Tuesday, March 1, 2011

Rome #2

I hopped on the metro to the Colosseum (still just as impressive) and was intending to walk to the Trevi Fountain. It was drizzling quite a bit though so I decided to take one of the double decker tour buses instead. 15 euros for 1 day, 17 for 2. Pricey but better than getting wet and possibly lost. One of the stops is the Vatican so I decided to get off and have a look. The queue for tickets was literally a mile long so I had a bit of a look around the Square and then wandered back to the bus stop. Later in the day I noticed a place that sells tickets for the Vatican so I'll grab one tomorrow and do the proper tour later in the week.

St Peter's Basilica

Next stop, for me, was the Piazza Venezia. I'd seen the roof statues of this yesterday from the Forum and wanted a closer look. Dominating the piazza is a huge building that's mainly a monument to Victor Emmanuel II, the first king of united Italy (1800s). Statues, bronzes, bas-reliefs, marble, columns, the eternal flame... you name it, it's there. All very patriotic stuff.

Vittorio Emanuele monument

From there I walked to the Trevi Fountain. It took a while to get a clear shot without the millions of other tourists getting in the way. It's impressive though. I've yet to see a better fountain. I threw a coin in the water and made a wish......

Fontana di Trevi

I found a little cafe/restaurant around the corner and had lunch there. Best pizza since I left home. 7 euros for a small glass of wine made it an expensive meal though! At the hotel I get the whole bottle for that price.

Lunch

Then off down some more narrow side streets to the Pantheon. It's not much to look at from the outside: colonnaded portico and rotunda. But inside is special. It was originally built, by Marcus Agrippa, to honour all of Rome's gods but is now a catholic church. Victor Emmanuel is entombed there as well as Raphael, the Renaissance artist. The dome is the world's largest unreinforced concrete dome. The centre is open to the skies. Not so good on a day like today. The central area of the floor was roped off and very wet. It's all slightly sloped inwards so that rainwater runs to the centre and then drains away through a couple of drainage holes in the marble. Those Romans were clever! There are several chapels at various points around the interior and all have statues and art works to adorn them. It's really quite beautiful inside.
From there I started to make my way back to the Piazza Venezia and the bus. It started to rain more heavily so I ducked in to the Church of St Ignatius Loyola, which I just happened to be passing. Jaw dropping! I've never seen anything like it before in my life.
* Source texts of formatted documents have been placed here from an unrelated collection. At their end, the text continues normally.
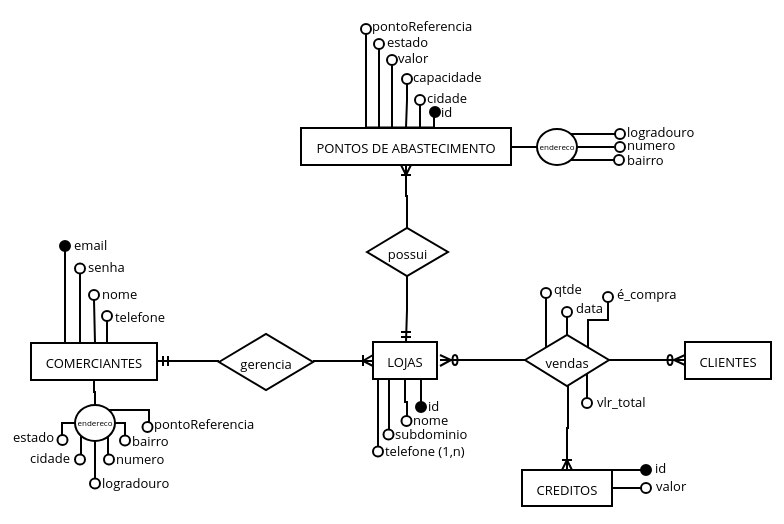
<!DOCTYPE html>
<html lang="pt">
<head>
<meta charset="utf-8">
<title>Diagrama entidade-relacionamento</title>
<style>
:root { --ink: #000; --paper: #fff; }
* { box-sizing: border-box; }
html, body { margin: 0; background: var(--paper); }
body { width: 784px; height: 524px; overflow: hidden; }
.diagram {
  position: relative; width: 784px; height: 524px; overflow: hidden;
  background: var(--paper); color: var(--ink);
  font: 13px/18px "Open Sans", "Noto Sans", sans-serif;
}
.connectors { position: absolute; inset: 0; fill: none; stroke: var(--ink); stroke-width: 2; }
.connectors .solid { fill: var(--ink); }
.connectors .shape { fill: var(--paper); }
.entity, .relation, .composite {
  position: absolute; display: flex; align-items: center; justify-content: center;
  white-space: nowrap;
}
.entity { border: 2px solid var(--ink); background: var(--paper); padding-top: 3px; }
.relation { padding-top: 4px; }
.composite {
  border: 2px solid var(--ink); border-radius: 50%; background: var(--paper);
  width: 42px; height: 38px; font-size: 8px; line-height: 10px;
}
.attribute { position: absolute; white-space: nowrap; }
</style>
</head>
<body>
<main class="diagram">
  <svg class="connectors" width="784" height="524" viewBox="0 0 784 524" aria-hidden="true">
    <defs>
      <circle id="attr" r="5"/>
      <circle id="key" class="solid" r="5"/>
    </defs>

    <g id="pontos-links">
      <path d="M366 34V128M379 49V128M392 65V128M407 84V100L406 128M420 105V128M434 117V128"/>
      <path d="M366 128H435" stroke-width="3"/>
      <use href="#attr" x="366" y="29"/>
      <use href="#attr" x="379" y="44"/>
      <use href="#attr" x="392" y="60"/>
      <use href="#attr" x="407" y="79"/>
      <use href="#attr" x="420" y="100"/>
      <use href="#key" x="435" y="112"/>
      <path d="M511 147H537M571 134H615M577 147H614M571 160H614"/>
      <use href="#attr" x="620" y="134"/>
      <use href="#attr" x="620" y="147"/>
      <use href="#attr" x="619" y="160"/>
    </g>

    <g id="possui-links">
      <path d="M406 165V196H407V228M407 276V310L406 342"/>
      <path d="M401 165L406 175L411 165M401 175H411"/>
      <path d="M401 332H411M401 337H411"/>
    </g>

    <g id="comerciantes-links">
      <path d="M65 251V343M80 273V343M94 300L95 343M107 321V343M65 343H108"/>
      <use href="#key" x="65" y="246"/>
      <use href="#attr" x="80" y="268.5"/>
      <use href="#attr" x="94" y="295"/>
      <use href="#attr" x="107" y="316"/>
      <path d="M94 380V392H95V478"/>
      <path d="M108 410H149V422M114 423H125V435M108 434V454M81 434V454M75 423H62V435"/>
      <use href="#attr" x="147.5" y="427"/>
      <use href="#attr" x="125" y="440.5"/>
      <use href="#attr" x="109" y="459.5"/>
      <use href="#attr" x="95" y="483.5"/>
      <use href="#attr" x="80" y="459.5"/>
      <use href="#attr" x="62.5" y="440"/>
    </g>

    <g id="gerencia-links">
      <path d="M157 361H219M313 361H373"/>
      <path d="M163 356V366M168 356V366"/>
      <path d="M373 355L363 361L373 366M363 355V366"/>
    </g>

    <g id="lojas-links">
      <path d="M378 379V446M389 379V430M405 379V402H407V416M421 379V402M378 379H422"/>
      <use href="#key" x="421" y="407"/>
      <use href="#attr" x="406.5" y="421"/>
      <use href="#attr" x="388.5" y="434.5"/>
      <use href="#attr" x="378" y="451.5"/>
    </g>

    <g id="vendas-links">
      <path d="M440 360H525M609 360H685"/>
      <path d="M440 355L451 360L440 366M685 355L674 360L685 365"/>
      <ellipse cx="455" cy="360" rx="2.5" ry="5"/>
      <ellipse cx="670" cy="360" rx="2.5" ry="5"/>
      <path d="M546 298V348M567 317V335M608 302V320H588V348M587 373V398"/>
      <use href="#attr" x="546" y="293"/>
      <use href="#attr" x="567" y="312"/>
      <use href="#attr" x="608" y="297"/>
      <use href="#attr" x="587" y="403"/>
      <path d="M568 386V428H567V470"/>
      <path d="M562 470L567 460L572 470M562 460H572"/>
    </g>

    <g id="creditos-links">
      <path d="M612 470H641M612 488H641"/>
      <use href="#key" x="646" y="470"/>
      <use href="#attr" x="646" y="488"/>
    </g>

    <g id="relation-shapes" class="shape">
      <polygon points="367,252 407,228 448,252 407,276"/>
      <polygon points="219,362 266,334 313,362 266,390"/>
      <polygon points="525,360 567,335 609,360 567,386"/>
    </g>
  </svg>

  <!-- Entidades -->
  <div class="entity" style="left:300px;top:127px;width:212px;height:39px">PONTOS DE ABASTECIMENTO</div>
  <div class="entity" style="left:30px;top:342px;width:128px;height:39px">COMERCIANTES</div>
  <div class="entity" style="left:372px;top:341px;width:66px;height:39px">LOJAS</div>
  <div class="entity" style="left:684px;top:341px;width:88px;height:39px">CLIENTES</div>
  <div class="entity" style="left:521px;top:469px;width:92px;height:38px">CREDITOS</div>

  <!-- Relacionamentos -->
  <div class="relation" style="left:367px;top:228px;width:81px;height:48px">possui</div>
  <div class="relation" style="left:219px;top:334px;width:94px;height:56px">gerencia</div>
  <div class="relation" style="left:525px;top:335px;width:84px;height:51px">vendas</div>

  <!-- Atributos compostos -->
  <div class="composite" style="left:536px;top:128px">endereco</div>
  <div class="composite" style="left:74px;top:404px">endereco</div>

  <!-- Atributos: pontos de abastecimento -->
  <span class="attribute" style="left:372px;top:17px">pontoReferencia</span>
  <span class="attribute" style="left:387px;top:33px">estado</span>
  <span class="attribute" style="left:398px;top:49px">valor</span>
  <span class="attribute" style="left:413px;top:68px">capacidade</span>
  <span class="attribute" style="left:427px;top:89px">cidade</span>
  <span class="attribute" style="left:441px;top:103px">id</span>
  <span class="attribute" style="left:627px;top:123px">logradouro</span>
  <span class="attribute" style="left:627px;top:136px">numero</span>
  <span class="attribute" style="left:627px;top:151px">bairro</span>

  <!-- Atributos: comerciantes -->
  <span class="attribute" style="left:74px;top:236px">email</span>
  <span class="attribute" style="left:88px;top:258px">senha</span>
  <span class="attribute" style="left:102px;top:285px">nome</span>
  <span class="attribute" style="left:115px;top:308px">telefone</span>
  <span class="attribute" style="left:154px;top:415px">pontoReferencia</span>
  <span class="attribute" style="left:132px;top:432px">bairro</span>
  <span class="attribute" style="left:116px;top:450px">numero</span>
  <span class="attribute" style="left:102px;top:474px">logradouro</span>
  <span class="attribute" style="left:30px;top:449px">cidade</span>
  <span class="attribute" style="left:13px;top:428px">estado</span>

  <!-- Atributos: lojas -->
  <span class="attribute" style="left:428px;top:397px">id</span>
  <span class="attribute" style="left:413px;top:411px">nome</span>
  <span class="attribute" style="left:395px;top:425px">subdominio</span>
  <span class="attribute" style="left:385px;top:442px">telefone (1,n)</span>

  <!-- Atributos: vendas -->
  <span class="attribute" style="left:554px;top:280px">qtde</span>
  <span class="attribute" style="left:576px;top:299px">data</span>
  <span class="attribute" style="left:617px;top:285px">é_compra</span>
  <span class="attribute" style="left:597px;top:393px">vlr_total</span>

  <!-- Atributos: creditos -->
  <span class="attribute" style="left:655px;top:459px">id</span>
  <span class="attribute" style="left:656px;top:477px">valor</span>
</main>
</body>
</html>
Every inch of wall and ceiling is decorated in the most ornate fashion. I just had to sit and stare.

Church of St Ignatius Loyola

Makes me keen to see the Sistine Chapel now. Excessive in the way that only the Catholic church can be.
After that extravaganza I made my way back to the bus and a metro station. I thought about getting off at Termini, the central station where all metro lines meet, but it all looked too big and scary so I stayed on the bus to the Colosseum. By now it was peak hour and the train was, in a word, crowded. There's no etiquette when it comes to grabbing a seat. First in best dressed and no-one gives up their seat to anyone once they've claimed it. Too bad if you're old or infirm and not quick enough. However, it's not as bad as trying to cross the road on foot. Even with a pedestrian crossing you put your life on the line. I just wait till someone brave enough makes a start across. Most drivers will ignore that it's a pedestrian crossing but eventually one car will stop (usually reluctantly), forcing others to do the same. Then the pedestrians scurry across as quickly as possible. Scary!
It's raining heavily now but I'm hoping it'll have eased by tomorrow. If not, then it'll be an inside day: museums and such like. There's plenty to choose from.

Later....

2 comments:

9fragments - CJStrahan said...

Wonderful! Stay safe x

Diane said...

I thought I feel in love with Egypt but Rome, wow.